What is required:
Give the records again, word for word.

Materials provided:
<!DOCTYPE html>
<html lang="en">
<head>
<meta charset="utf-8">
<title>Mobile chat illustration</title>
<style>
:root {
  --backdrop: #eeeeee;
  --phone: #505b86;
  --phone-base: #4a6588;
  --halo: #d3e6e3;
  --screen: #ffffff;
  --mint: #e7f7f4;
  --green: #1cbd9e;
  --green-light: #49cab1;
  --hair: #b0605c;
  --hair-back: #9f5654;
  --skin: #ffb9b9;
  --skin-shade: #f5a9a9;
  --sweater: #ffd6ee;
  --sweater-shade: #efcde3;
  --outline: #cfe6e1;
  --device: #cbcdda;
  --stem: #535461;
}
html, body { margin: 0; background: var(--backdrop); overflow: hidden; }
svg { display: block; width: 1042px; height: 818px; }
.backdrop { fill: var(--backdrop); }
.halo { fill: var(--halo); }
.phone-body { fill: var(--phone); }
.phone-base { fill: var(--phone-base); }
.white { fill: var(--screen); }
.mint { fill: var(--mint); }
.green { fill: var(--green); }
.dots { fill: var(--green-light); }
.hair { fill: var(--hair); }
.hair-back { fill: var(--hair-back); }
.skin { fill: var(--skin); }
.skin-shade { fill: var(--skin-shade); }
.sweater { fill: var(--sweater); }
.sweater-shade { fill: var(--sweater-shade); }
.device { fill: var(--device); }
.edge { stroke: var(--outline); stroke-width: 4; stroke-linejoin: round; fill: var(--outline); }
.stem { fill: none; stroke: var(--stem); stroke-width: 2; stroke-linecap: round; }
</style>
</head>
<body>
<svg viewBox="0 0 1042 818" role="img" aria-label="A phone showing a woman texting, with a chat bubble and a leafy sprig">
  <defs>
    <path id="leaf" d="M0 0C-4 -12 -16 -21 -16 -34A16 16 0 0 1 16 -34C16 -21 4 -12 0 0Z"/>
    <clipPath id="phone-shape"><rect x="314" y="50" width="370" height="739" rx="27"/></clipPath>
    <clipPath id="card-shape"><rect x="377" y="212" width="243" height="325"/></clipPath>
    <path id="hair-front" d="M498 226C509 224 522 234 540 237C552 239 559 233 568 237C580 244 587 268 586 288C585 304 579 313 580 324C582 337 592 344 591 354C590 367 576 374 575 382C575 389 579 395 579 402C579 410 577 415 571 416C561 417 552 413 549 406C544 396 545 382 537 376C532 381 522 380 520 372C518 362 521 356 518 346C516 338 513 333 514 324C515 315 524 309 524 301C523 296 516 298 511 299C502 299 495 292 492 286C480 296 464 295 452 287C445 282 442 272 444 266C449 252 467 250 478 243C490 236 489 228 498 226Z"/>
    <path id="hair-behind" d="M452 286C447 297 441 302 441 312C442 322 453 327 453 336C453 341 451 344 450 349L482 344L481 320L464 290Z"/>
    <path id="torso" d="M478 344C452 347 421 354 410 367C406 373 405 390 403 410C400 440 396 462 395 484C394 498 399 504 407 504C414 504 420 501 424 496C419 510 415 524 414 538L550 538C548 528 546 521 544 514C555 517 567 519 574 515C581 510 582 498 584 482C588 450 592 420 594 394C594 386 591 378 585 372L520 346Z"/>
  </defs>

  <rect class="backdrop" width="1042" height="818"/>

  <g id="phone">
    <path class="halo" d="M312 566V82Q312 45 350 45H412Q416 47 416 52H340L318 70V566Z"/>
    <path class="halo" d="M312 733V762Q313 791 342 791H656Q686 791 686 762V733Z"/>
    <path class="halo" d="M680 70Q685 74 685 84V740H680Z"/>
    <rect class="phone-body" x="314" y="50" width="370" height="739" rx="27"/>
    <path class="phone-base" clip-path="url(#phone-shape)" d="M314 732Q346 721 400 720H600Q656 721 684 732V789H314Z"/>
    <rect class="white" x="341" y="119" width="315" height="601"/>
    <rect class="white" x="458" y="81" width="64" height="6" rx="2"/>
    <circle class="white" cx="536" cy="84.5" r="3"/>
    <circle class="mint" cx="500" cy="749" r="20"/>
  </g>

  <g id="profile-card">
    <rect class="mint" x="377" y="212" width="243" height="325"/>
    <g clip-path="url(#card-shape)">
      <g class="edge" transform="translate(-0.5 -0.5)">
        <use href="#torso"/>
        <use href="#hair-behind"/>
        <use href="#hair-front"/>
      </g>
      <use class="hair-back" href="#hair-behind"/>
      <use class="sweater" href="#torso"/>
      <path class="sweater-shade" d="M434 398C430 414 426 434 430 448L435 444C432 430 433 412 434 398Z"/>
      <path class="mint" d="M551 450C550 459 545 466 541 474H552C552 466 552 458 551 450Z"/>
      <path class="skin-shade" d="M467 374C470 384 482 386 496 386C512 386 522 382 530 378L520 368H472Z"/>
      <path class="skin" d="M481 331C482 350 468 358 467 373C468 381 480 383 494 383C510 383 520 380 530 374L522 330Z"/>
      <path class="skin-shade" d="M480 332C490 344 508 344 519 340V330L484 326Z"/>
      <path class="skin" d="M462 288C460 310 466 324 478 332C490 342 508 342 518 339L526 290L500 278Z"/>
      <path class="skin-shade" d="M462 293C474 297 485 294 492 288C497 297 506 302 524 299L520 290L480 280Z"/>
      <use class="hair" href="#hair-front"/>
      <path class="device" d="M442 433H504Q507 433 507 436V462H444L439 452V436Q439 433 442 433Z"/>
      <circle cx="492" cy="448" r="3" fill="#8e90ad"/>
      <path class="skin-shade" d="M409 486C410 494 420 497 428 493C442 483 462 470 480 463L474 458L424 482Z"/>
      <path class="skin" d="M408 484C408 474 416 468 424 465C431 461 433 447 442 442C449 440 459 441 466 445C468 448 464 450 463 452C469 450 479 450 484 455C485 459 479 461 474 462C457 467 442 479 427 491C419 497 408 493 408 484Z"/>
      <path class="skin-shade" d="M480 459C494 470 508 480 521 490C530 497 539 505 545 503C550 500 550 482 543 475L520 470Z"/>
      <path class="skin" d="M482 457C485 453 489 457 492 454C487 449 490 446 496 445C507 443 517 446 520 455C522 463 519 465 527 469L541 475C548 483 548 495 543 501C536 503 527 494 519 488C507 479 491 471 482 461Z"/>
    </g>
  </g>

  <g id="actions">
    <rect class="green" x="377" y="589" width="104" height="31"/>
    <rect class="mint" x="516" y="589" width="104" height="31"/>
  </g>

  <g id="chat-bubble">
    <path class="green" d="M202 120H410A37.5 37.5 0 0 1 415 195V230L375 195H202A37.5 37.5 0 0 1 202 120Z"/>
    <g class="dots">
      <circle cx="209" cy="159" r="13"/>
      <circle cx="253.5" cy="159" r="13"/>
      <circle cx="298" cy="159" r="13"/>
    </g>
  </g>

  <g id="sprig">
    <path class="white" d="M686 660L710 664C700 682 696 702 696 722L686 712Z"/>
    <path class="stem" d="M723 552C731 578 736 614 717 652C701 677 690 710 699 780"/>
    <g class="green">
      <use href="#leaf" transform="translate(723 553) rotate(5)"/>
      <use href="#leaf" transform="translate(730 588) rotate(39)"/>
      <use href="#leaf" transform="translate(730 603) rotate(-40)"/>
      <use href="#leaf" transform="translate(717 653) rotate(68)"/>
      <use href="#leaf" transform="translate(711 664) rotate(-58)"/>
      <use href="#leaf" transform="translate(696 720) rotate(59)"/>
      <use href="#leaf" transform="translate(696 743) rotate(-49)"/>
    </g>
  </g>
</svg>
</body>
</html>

Exercise output:
<!DOCTYPE html>
<html lang="en">
<head>
<meta charset="utf-8">
<title>Mobile chat illustration</title>
<style>
:root {
  --backdrop: #eeeeee;
  --phone: #505b86;
  --phone-base: #4a6588;
  --halo: #d3e6e3;
  --screen: #ffffff;
  --mint: #e7f7f4;
  --green: #1cbd9e;
  --green-light: #49cab1;
  --hair: #b0605c;
  --hair-back: #9f5654;
  --skin: #ffb9b9;
  --skin-shade: #f5a9a9;
  --sweater: #ffd6ee;
  --sweater-shade: #efcde3;
  --outline: #cfe6e1;
  --device: #cbcdda;
  --stem: #535461;
}
html, body { margin: 0; background: var(--backdrop); overflow: hidden; }
svg { display: block; width: 1042px; height: 818px; }
.backdrop { fill: var(--backdrop); }
.halo { fill: var(--halo); }
.phone-body { fill: var(--phone); }
.phone-base { fill: var(--phone-base); }
.white { fill: var(--screen); }
.mint { fill: var(--mint); }
.green { fill: var(--green); }
.dots { fill: var(--green-light); }
.hair { fill: var(--hair); }
.hair-back { fill: var(--hair-back); }
.skin { fill: var(--skin); }
.skin-shade { fill: var(--skin-shade); }
.sweater { fill: var(--sweater); }
.sweater-shade { fill: var(--sweater-shade); }
.device { fill: var(--device); }
.edge { stroke: var(--outline); stroke-width: 4; stroke-linejoin: round; fill: var(--outline); }
.stem { fill: none; stroke: var(--stem); stroke-width: 2; stroke-linecap: round; }
</style>
</head>
<body>
<svg viewBox="0 0 1042 818" role="img" aria-label="A phone showing a woman texting, with a chat bubble and a leafy sprig">
  <defs>
    <path id="leaf" d="M0 0C-4 -12 -16 -21 -16 -34A16 16 0 0 1 16 -34C16 -21 4 -12 0 0Z"/>
    <clipPath id="phone-shape"><rect x="314" y="50" width="370" height="739" rx="27"/></clipPath>
    <clipPath id="card-shape"><rect x="377" y="212" width="243" height="325"/></clipPath>
    <path id="hair-front" d="M498 226C509 224 522 234 540 237C552 239 559 233 568 237C580 244 587 268 586 288C585 304 579 313 580 324C582 337 592 344 591 354C590 367 576 374 575 382C575 389 579 395 579 402C579 410 577 415 571 416C561 417 552 413 549 406C544 396 545 382 537 376C532 381 522 380 520 372C518 362 521 356 518 346C516 338 513 333 514 324C515 315 524 309 524 301C523 296 516 298 511 299C502 299 495 292 492 286C480 296 464 295 452 287C445 282 442 272 444 266C449 252 467 250 478 243C490 236 489 228 498 226Z"/>
    <path id="hair-behind" d="M452 286C447 297 441 302 441 312C442 322 453 327 453 336C453 341 451 344 450 349L482 344L481 320L464 290Z"/>
    <path id="torso" d="M478 344C452 347 421 354 410 367C406 373 405 390 403 410C400 440 396 462 395 484C394 498 399 504 407 504C414 504 420 501 424 496C419 510 415 524 414 538L550 538C548 528 546 521 544 514C555 517 567 519 574 515C581 510 582 498 584 482C588 450 592 420 594 394C594 386 591 378 585 372L520 346Z"/>
  </defs>

  <rect class="backdrop" width="1042" height="818"/>

  <g id="phone">
    <path class="halo" d="M312 566V82Q312 45 350 45H412Q416 47 416 52H340L318 70V566Z"/>
    <path class="halo" d="M312 733V762Q313 791 342 791H656Q686 791 686 762V733Z"/>
    <path class="halo" d="M680 70Q685 74 685 84V740H680Z"/>
    <rect class="phone-body" x="314" y="50" width="370" height="739" rx="27"/>
    <path class="phone-base" clip-path="url(#phone-shape)" d="M314 732Q346 721 400 720H600Q656 721 684 732V789H314Z"/>
    <rect class="white" x="341" y="119" width="315" height="601"/>
    <rect class="white" x="458" y="81" width="64" height="6" rx="2"/>
    <circle class="white" cx="536" cy="84.5" r="3"/>
    <circle class="mint" cx="500" cy="749" r="20"/>
  </g>

  <g id="profile-card">
    <rect class="mint" x="377" y="212" width="243" height="325"/>
    <g clip-path="url(#card-shape)">
      <g class="edge" transform="translate(-0.5 -0.5)">
        <use href="#torso"/>
        <use href="#hair-behind"/>
        <use href="#hair-front"/>
      </g>
      <use class="hair-back" href="#hair-behind"/>
      <use class="sweater" href="#torso"/>
      <path class="sweater-shade" d="M434 398C430 414 426 434 430 448L435 444C432 430 433 412 434 398Z"/>
      <path class="mint" d="M551 450C550 459 545 466 541 474H552C552 466 552 458 551 450Z"/>
      <path class="skin-shade" d="M467 374C470 384 482 386 496 386C512 386 522 382 530 378L520 368H472Z"/>
      <path class="skin" d="M481 331C482 350 468 358 467 373C468 381 480 383 494 383C510 383 520 380 530 374L522 330Z"/>
      <path class="skin-shade" d="M480 332C490 344 508 344 519 340V330L484 326Z"/>
      <path class="skin" d="M462 288C460 310 466 324 478 332C490 342 508 342 518 339L526 290L500 278Z"/>
      <path class="skin-shade" d="M462 293C474 297 485 294 492 288C497 297 506 302 524 299L520 290L480 280Z"/>
      <use class="hair" href="#hair-front"/>
      <path class="device" d="M442 433H504Q507 433 507 436V462H444L439 452V436Q439 433 442 433Z"/>
      <circle cx="492" cy="448" r="3" fill="#8e90ad"/>
      <path class="skin-shade" d="M409 486C410 494 420 497 428 493C442 483 462 470 480 463L474 458L424 482Z"/>
      <path class="skin" d="M408 484C408 474 416 468 424 465C431 461 433 447 442 442C449 440 459 441 466 445C468 448 464 450 463 452C469 450 479 450 484 455C485 459 479 461 474 462C457 467 442 479 427 491C419 497 408 493 408 484Z"/>
      <path class="skin-shade" d="M480 459C494 470 508 480 521 490C530 497 539 505 545 503C550 500 550 482 543 475L520 470Z"/>
      <path class="skin" d="M482 457C485 453 489 457 492 454C487 449 490 446 496 445C507 443 517 446 520 455C522 463 519 465 527 469L541 475C548 483 548 495 543 501C536 503 527 494 519 488C507 479 491 471 482 461Z"/>
    </g>
  </g>

  <g id="actions">
    <rect class="green" x="377" y="589" width="104" height="31"/>
    <rect class="mint" x="516" y="589" width="104" height="31"/>
  </g>

  <g id="chat-bubble">
    <path class="green" d="M202 120H410A37.5 37.5 0 0 1 415 195V230L375 195H202A37.5 37.5 0 0 1 202 120Z"/>
    <g class="dots">
      <circle cx="209" cy="159" r="13"/>
      <circle cx="253.5" cy="159" r="13"/>
      <circle cx="298" cy="159" r="13"/>
    </g>
  </g>

  <g id="sprig">
    <path class="white" d="M686 660L710 664C700 682 696 702 696 722L686 712Z"/>
    <path class="stem" d="M723 552C731 578 736 614 717 652C701 677 690 710 699 780"/>
    <g class="green">
      <use href="#leaf" transform="translate(723 553) rotate(5)"/>
      <use href="#leaf" transform="translate(730 588) rotate(39)"/>
      <use href="#leaf" transform="translate(730 603) rotate(-40)"/>
      <use href="#leaf" transform="translate(717 653) rotate(68)"/>
      <use href="#leaf" transform="translate(711 664) rotate(-58)"/>
      <use href="#leaf" transform="translate(696 720) rotate(59)"/>
      <use href="#leaf" transform="translate(696 743) rotate(-49)"/>
    </g>
  </g>
</svg>
</body>
</html>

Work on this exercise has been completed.